seem odd for a Justice to deliver
such an opinion odd, I mean
to deliver it, but also odd
to have it. If she does indeed
hold such views, might that
not bode ill for her ability
to fairly adjudicate cases arising
under the emergency legislation?
And does publicizing such an
opinion not perhaps go beyond
the scandal about what Chief
Justice Taney allegedly whispered
to President-elect Buchanan
in early 1857 about an upcoming
MINDS AND REALLY FOREIGN QUARRELS
someone with a pessimistic view
of political life could worry
about giving people who want
power all the power they want.
William Henry Chamberlin was
one such doubter.
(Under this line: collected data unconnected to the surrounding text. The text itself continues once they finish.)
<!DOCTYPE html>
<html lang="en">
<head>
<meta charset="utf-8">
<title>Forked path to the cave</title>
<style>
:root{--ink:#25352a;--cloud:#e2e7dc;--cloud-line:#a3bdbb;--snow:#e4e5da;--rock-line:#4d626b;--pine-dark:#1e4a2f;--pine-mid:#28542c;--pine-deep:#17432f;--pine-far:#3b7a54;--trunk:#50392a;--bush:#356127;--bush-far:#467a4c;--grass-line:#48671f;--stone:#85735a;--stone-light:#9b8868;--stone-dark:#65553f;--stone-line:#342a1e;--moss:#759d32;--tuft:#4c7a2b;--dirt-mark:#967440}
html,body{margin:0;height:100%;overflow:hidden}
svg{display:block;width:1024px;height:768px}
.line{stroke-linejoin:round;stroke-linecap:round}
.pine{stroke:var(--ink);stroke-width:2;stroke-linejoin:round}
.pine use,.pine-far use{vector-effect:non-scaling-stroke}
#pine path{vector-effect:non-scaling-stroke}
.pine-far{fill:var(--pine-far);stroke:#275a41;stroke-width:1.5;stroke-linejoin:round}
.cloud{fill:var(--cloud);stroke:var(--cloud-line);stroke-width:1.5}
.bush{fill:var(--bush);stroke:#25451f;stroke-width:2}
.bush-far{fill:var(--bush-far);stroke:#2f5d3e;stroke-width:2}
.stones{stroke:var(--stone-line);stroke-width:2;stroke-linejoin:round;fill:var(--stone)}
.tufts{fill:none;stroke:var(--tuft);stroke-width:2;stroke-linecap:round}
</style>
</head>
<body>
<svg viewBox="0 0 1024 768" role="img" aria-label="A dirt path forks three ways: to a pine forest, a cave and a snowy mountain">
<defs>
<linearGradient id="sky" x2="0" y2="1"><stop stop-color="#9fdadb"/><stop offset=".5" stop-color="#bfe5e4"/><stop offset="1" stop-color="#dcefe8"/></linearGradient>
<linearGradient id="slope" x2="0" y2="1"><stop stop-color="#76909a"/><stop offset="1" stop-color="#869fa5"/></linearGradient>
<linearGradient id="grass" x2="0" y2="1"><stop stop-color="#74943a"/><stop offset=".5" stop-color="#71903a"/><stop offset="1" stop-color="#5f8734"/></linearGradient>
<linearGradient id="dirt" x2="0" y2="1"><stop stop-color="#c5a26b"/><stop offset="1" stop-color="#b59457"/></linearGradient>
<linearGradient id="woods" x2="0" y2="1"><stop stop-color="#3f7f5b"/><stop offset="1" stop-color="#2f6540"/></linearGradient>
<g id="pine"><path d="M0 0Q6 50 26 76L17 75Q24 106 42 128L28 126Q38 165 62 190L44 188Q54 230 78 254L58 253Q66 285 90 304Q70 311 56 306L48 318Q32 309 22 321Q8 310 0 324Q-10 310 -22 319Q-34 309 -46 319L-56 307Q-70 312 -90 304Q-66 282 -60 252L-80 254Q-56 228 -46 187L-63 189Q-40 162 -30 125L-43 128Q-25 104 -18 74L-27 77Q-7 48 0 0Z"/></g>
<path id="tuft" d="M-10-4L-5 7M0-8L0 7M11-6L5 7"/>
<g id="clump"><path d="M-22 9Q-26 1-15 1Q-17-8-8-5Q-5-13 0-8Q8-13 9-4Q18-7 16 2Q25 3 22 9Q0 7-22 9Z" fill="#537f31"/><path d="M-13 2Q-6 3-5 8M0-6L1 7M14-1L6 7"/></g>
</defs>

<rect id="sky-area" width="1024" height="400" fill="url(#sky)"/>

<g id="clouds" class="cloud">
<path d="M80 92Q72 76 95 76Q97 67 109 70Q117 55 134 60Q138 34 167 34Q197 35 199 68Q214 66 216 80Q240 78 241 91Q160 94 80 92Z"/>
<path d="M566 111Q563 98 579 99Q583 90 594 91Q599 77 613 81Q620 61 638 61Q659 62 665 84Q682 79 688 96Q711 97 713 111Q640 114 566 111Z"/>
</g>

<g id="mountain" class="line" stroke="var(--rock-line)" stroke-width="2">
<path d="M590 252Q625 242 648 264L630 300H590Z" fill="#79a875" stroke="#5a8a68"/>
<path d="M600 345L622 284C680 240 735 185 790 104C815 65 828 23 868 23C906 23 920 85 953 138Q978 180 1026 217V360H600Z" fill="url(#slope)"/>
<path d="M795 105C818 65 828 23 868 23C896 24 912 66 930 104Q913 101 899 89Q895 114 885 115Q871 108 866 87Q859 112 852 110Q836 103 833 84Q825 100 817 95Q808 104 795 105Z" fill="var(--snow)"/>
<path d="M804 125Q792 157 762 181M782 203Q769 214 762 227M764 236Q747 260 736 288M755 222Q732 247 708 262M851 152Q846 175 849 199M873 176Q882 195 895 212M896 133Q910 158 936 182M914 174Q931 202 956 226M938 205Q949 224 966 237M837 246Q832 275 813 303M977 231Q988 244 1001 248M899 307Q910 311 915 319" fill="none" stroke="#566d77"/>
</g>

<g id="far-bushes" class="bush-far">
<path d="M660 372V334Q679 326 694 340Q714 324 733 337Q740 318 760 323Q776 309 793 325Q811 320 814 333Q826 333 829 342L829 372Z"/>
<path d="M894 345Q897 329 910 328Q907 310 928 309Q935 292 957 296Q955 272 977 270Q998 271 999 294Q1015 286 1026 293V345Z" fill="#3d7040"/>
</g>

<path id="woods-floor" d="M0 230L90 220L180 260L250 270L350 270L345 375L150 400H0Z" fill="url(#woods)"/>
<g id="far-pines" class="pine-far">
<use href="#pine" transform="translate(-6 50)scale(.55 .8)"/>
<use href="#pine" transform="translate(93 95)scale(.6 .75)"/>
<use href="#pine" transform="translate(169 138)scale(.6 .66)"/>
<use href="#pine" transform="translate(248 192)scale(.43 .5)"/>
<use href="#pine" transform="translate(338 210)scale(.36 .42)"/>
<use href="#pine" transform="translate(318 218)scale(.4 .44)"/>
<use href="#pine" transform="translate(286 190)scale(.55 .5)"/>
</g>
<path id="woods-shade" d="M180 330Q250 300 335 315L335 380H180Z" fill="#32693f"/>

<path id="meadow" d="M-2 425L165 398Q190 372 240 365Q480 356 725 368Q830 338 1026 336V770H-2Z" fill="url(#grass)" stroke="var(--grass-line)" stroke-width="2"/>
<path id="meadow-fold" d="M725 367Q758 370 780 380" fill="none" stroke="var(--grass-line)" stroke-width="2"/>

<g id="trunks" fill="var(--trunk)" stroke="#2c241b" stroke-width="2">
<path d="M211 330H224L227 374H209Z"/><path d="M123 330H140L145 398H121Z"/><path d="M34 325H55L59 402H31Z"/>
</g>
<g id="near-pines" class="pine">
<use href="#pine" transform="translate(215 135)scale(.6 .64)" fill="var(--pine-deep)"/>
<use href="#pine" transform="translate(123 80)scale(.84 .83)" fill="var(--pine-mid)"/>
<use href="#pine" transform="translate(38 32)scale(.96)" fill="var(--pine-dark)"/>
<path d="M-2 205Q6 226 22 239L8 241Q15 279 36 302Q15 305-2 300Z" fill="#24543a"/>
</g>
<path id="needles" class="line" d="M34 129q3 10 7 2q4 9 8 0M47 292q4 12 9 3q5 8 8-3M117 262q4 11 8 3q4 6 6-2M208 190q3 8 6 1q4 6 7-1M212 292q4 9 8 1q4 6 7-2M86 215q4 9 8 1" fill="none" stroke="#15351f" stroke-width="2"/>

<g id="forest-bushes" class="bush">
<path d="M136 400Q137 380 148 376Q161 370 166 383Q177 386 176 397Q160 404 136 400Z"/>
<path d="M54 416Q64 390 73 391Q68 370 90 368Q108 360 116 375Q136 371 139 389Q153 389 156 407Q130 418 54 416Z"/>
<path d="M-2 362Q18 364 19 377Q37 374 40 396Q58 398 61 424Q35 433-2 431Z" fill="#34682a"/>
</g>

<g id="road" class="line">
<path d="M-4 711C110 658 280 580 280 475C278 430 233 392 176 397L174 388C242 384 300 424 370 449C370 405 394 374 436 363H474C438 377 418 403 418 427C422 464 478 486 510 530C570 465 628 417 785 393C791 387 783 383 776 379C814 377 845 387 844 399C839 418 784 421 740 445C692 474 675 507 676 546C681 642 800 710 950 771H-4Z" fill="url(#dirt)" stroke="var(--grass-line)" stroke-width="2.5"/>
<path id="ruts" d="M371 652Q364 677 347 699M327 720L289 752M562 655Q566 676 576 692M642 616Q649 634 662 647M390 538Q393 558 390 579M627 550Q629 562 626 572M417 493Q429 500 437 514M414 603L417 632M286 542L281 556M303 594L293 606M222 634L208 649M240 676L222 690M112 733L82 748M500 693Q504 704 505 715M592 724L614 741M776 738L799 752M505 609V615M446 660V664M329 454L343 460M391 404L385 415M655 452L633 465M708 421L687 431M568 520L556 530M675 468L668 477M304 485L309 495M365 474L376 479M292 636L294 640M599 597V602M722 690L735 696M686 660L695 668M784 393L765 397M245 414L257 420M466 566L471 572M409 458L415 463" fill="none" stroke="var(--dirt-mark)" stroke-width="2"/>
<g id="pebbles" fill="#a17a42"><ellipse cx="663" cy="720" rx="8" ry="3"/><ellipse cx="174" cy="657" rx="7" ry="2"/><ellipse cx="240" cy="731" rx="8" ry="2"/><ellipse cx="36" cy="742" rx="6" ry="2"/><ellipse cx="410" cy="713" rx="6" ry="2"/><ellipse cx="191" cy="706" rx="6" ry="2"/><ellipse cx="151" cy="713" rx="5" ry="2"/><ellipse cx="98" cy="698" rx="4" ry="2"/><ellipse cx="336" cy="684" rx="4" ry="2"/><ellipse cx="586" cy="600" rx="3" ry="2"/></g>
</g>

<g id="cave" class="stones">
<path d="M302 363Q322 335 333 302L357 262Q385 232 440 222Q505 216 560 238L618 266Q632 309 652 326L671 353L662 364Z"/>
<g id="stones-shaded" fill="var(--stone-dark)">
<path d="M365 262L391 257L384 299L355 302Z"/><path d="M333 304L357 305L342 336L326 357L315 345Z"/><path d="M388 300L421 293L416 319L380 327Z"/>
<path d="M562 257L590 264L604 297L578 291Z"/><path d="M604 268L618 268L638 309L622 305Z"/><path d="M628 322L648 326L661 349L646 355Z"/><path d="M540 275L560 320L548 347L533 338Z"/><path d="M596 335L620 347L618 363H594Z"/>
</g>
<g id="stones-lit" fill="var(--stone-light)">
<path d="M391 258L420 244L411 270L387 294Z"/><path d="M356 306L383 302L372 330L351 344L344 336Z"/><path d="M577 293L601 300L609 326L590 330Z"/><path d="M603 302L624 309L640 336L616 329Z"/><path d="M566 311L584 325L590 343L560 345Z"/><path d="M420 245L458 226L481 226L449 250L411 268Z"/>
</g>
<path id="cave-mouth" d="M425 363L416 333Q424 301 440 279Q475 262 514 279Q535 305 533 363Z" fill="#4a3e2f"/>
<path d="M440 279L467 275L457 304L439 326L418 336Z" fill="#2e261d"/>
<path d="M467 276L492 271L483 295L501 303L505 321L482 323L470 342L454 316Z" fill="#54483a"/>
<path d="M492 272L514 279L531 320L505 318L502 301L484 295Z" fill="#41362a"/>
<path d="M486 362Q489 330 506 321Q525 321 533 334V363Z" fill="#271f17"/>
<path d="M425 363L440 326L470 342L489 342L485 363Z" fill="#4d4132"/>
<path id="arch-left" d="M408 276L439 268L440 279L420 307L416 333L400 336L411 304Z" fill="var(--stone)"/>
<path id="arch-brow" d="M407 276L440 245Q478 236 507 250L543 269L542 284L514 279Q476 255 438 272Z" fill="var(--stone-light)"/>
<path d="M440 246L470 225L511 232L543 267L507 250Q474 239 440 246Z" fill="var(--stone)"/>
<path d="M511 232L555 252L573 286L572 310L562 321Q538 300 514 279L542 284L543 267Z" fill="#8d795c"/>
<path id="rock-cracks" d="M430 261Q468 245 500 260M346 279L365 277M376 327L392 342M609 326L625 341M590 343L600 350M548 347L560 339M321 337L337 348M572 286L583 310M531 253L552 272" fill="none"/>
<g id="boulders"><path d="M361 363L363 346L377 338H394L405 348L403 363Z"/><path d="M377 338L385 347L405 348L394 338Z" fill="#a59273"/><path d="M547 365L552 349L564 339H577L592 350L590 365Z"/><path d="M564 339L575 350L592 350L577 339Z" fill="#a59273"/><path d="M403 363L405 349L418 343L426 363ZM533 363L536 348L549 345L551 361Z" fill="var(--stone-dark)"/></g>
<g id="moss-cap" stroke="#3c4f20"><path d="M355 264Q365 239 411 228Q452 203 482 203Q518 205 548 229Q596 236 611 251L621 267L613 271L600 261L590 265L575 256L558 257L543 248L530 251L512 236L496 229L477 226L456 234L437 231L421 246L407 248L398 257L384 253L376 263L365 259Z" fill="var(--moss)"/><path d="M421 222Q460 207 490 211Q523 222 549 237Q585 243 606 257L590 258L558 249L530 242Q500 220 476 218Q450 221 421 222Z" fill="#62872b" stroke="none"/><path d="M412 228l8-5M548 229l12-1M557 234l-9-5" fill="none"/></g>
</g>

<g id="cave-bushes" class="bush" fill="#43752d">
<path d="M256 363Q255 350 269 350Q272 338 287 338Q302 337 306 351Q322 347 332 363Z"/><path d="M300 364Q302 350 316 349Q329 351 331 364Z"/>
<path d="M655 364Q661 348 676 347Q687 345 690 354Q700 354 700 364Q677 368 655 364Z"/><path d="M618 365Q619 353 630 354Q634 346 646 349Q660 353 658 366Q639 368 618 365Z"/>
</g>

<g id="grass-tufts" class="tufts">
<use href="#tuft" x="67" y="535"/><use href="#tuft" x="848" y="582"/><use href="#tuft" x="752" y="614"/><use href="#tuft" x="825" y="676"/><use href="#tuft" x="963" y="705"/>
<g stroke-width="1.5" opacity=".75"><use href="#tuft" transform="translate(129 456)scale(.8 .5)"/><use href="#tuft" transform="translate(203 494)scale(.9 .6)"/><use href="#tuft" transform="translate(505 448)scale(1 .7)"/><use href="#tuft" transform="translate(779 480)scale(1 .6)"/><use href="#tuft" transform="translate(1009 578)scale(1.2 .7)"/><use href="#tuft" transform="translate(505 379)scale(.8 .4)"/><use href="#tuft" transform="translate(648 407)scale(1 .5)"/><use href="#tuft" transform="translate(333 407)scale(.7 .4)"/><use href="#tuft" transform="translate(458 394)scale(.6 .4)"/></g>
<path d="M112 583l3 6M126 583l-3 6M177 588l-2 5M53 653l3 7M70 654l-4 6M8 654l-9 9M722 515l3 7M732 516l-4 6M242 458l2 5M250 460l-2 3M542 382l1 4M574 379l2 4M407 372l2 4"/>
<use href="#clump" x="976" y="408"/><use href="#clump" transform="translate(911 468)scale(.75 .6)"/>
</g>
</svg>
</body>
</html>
He wrote in
December 1940 a year
before the famous surprise and
the ensuing Good War
that "I am depressed by
the many preliminary indications
that an alleged antifascist
crusade is far and away the
most probable route to the establishment
of some kind of fascism in America."1
compounded his sins by criticizing
the strategic vision of some
of the more ardent interventionists.
am anticipating the day when
the possession of Tibet and
Afghanistan will be represented
as vitally necessary to the
security of Kansas and Nebraska.
There is no logical end to this
elastic conception of 'security'
short of the conquest of the
pessimistic as he was, Chamberlin
could never have foreseen that,
down the road, US policy-makers
could manage to create a situation
in which his example, meant
to be farfetched and absurd,
might seem plausible. But there
I go again, speaking of causation,
implying that one thing or another
took place before September
11. We mustn't worry about that.
better to "invade the world"
Rothbard once put it
in order to feel secure. To
do otherwise would be to revive
such dusty old phantasms as
an informed republican citizenry
and an ancient constitution.
Even worse, we might have to
take a critical look at fifty
years of foreign meddling. That
might be quite enlightening,
but we mustn't alarm the sort
of people who confuse understanding
Henry Chamberlin, "War
Shortcut to Fascism,"
American Mercury, LI,
204 (December 1940), p. 392.